Getting Started with ActiveAndroid
All code for this series is located here.
In my last post I gave a short intro to Object-Relational Mapping (ORM) and the ActiveAndroid library. This post will focus on how to hit the ground running with ActiveAndroid. We will look at the different ways to instantiate ActiveAndroid in your application and go over the reasons why you might choose one way over another.
All code for this tutorial series is available here. Throughout this series, as the application evolves, I will link to repository tags that represent the application at each stage.
ActiveAndroid is easy to integrate with your app and can be done by directly adding the JAR file to your project, installing via Maven, or installing via Gradle. I chose to install using Gradle since that is how I manage most of my application dependencies. Add the following highlighted lines to your apps build.gradle file:
Next we have to configure ActiveAndroid in our applications AndroidManifest.xml file. There are a few optional parameters here:
- AA_DB_NAME (optional) – The name of your SQLite database
- AA_DB_VERSION (optional) – The version of your SQLite database
I always recommend naming your database as well as setting a version number. The version is what is used by ActiveAndroid to determine if there has been a schema update. Also, note that the application name points to the ActiveAndroid application class – this is required for ActiveAndroid to work properly. More customizations will be added to the AndroidManifest.xml as we cover their related features. For now your AndroidManifest should resemble this:
There are three different ways that ActiveAndroid can be initialized in an application.
In my opinion the easiest is to write a custom Application class that extends com.activeandroid.app.Application. As long as your AndroidManifest.xml file has the meta-data mentioned above, ActiveAndroid will take care of everything from database initialization to database upgrades all without writing a line of code. This is how we will be utilizing ActiveAndroid in this series.
But what if your app is already extending another library’s Application class? Then it is simply a matter of calling ActiveAndroid.initialize() in the Application onCreate() method:
Finally, for those of you that want more control of your ActiveAndroid instance, there is a Configuration class that can be used to set up your database. This is useful if, say, you want to drop your old database on database upgrades instead of writing migration scripts (a topic we will touch later), or you want a dynamic naming scheme. Using the Configuration classes Builder you are able to customize ActiveAndroid by setting the database name, version, cache size, TypeSerializers, and even what SQL parser to use. After configuring your database you then call the overloaded ActiveAndroid.initialize() method in your applications onCreate():

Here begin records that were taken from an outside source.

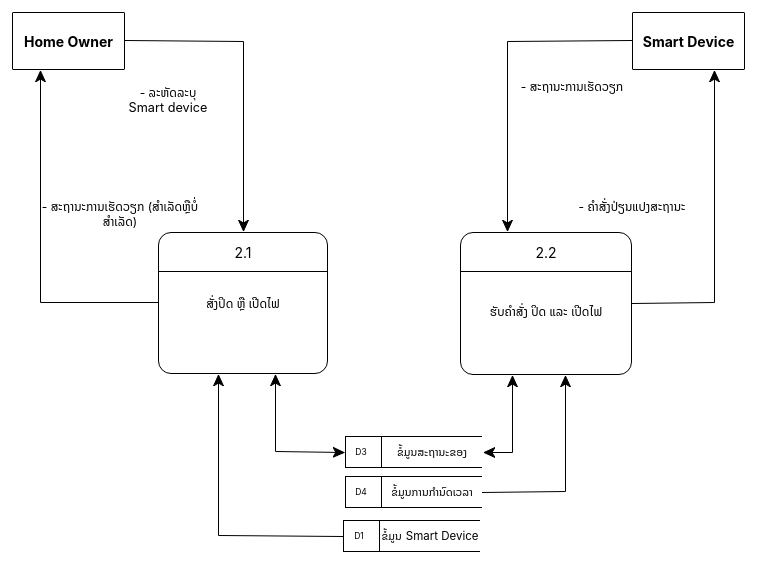
<!DOCTYPE html>
<html lang="lo">
<head>
<meta charset="utf-8">
<title>Data flow diagram</title>
<style>
:root { --ink: #000; --paper: #fff; }
* { box-sizing: border-box; margin: 0; }
html, body { width: 757px; height: 566px; overflow: hidden; background: var(--paper); }
.diagram {
  position: relative; width: 757px; height: 566px; overflow: hidden;
  color: var(--ink);
  font: 12px/15px Inter, "Noto Sans Lao", "DejaVu Sans", sans-serif;
}
.flows { position: absolute; inset: 0; }
.entity, .process, .store, .label { position: absolute; white-space: nowrap; }
.entity {
  display: flex; align-items: center; justify-content: center;
  width: 113px; height: 58px; top: 12px;
  border: 1px solid var(--ink); border-radius: 1px; background: var(--paper);
  font-size: 14px; font-weight: 700;
}
.home-owner { left: 12px; }
.smart-device { left: 632px; }
.process {
  display: flex; flex-direction: column; top: 232px;
  border: 1px solid var(--ink); border-radius: 13px; background: var(--paper);
  text-align: center;
}
.process h2 {
  display: flex; align-items: center; justify-content: center;
  height: 39px; border-bottom: 1px solid var(--ink);
  font-size: 14px; font-weight: 400;
}
.process p { display: flex; justify-content: center; }
.switch-light { left: 158px; width: 170px; height: 142px; }
.switch-light p { padding-top: 24px; }
.receive-command { left: 460px; width: 172px; height: 143px; }
.receive-command p { padding-top: 32px; }
.store {
  display: grid; grid-template-columns: 36px 1fr;
  width: 137px; height: 32px;
  border: solid var(--ink); border-width: 1px 0 1px 1px; background: var(--paper);
}
.store > * { display: flex; align-items: center; justify-content: center; }
.store b { padding-right: 5px; font-size: 8.5px; font-weight: 400; border-right: 1px solid var(--ink); }
.store span { gap: 4px; font-size: 11px; }
.store i { font-style: normal; font-size: 11.5px; }
.status { left: 345px; top: 436px; }
.schedule { left: 345px; top: 476px; }
.device { left: 343px; top: 520px; }
.label { text-align: center; transform: translateX(-50%); }
.label .latin { font-size: 12.7px; }
.device-id { left: 168px; top: 85px; }
.owner-status { left: 120px; top: 199px; }
.device-status { left: 572px; top: 79px; }
.change-command { left: 632px; top: 199px; }
</style>
</head>
<body>
<main class="diagram">
  <svg class="flows" width="757" height="566" viewBox="0 0 757 566" fill="none" stroke="#000" aria-hidden="true">
    <defs>
      <marker id="arrow" viewBox="0 0 12 12" refX="11" refY="6" markerWidth="12" markerHeight="12" markerUnits="userSpaceOnUse" orient="auto-start-reverse">
        <path d="M11 6 0 11 3 6 0 1Z" fill="#000" stroke="#000"/>
      </marker>
    </defs>
    <path d="M125 40.5 243.5 41.5V231" marker-end="url(#arrow)"/>
    <path d="M158 302.5H40.5V71" marker-end="url(#arrow)"/>
    <path d="M632 40.5 507.5 41.5V231" marker-end="url(#arrow)"/>
    <path d="M632 303.5 714.5 302.5V71" marker-end="url(#arrow)"/>
    <path d="M275.5 375V451.5L344 452.5" marker-start="url(#arrow)" marker-end="url(#arrow)"/>
    <path d="M512.5 376V452.5H484" marker-start="url(#arrow)" marker-end="url(#arrow)"/>
    <path d="M482 492.5 565.5 491.5V376" marker-end="url(#arrow)"/>
    <path d="M343 536.5 218.5 535.5V375" marker-end="url(#arrow)"/>
  </svg>

  <div class="entity home-owner">Home Owner</div>
  <div class="entity smart-device">Smart Device</div>

  <section class="process switch-light">
    <h2>2.1</h2>
    <p>ສັ່ງປິດ ຫຼື ເປີດໄຟ</p>
  </section>
  <section class="process receive-command">
    <h2>2.2</h2>
    <p>ຮັບຄຳສັ່ງ ປິດ ແລະ ເປີດໄຟ</p>
  </section>

  <div class="store status"><b>D3</b><span>ຂໍ້ມູນສະຖານະຂອງ</span></div>
  <div class="store schedule"><b>D4</b><span>ຂໍ້ມູນການກຳນົດເວລາ</span></div>
  <div class="store device"><b>D1</b><span>ຂໍ້ມູນ <i>Smart Device</i></span></div>

  <p class="label device-id">- ລະຫັດລະບຸ<br><span class="latin">Smart device</span></p>
  <p class="label owner-status">- ສະຖານະການເຮັດວຽກ (ສຳເລັດຫຼືບໍ່<br>ສຳເລັດ)</p>
  <p class="label device-status">- ສະຖານະການເຮັດວຽກ</p>
  <p class="label change-command">- ຄຳສັ່ງປ່ຽນແປງສະຖານະ</p>
</main>
</body>
</html>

What is next?
The next post will look at defining your first Models.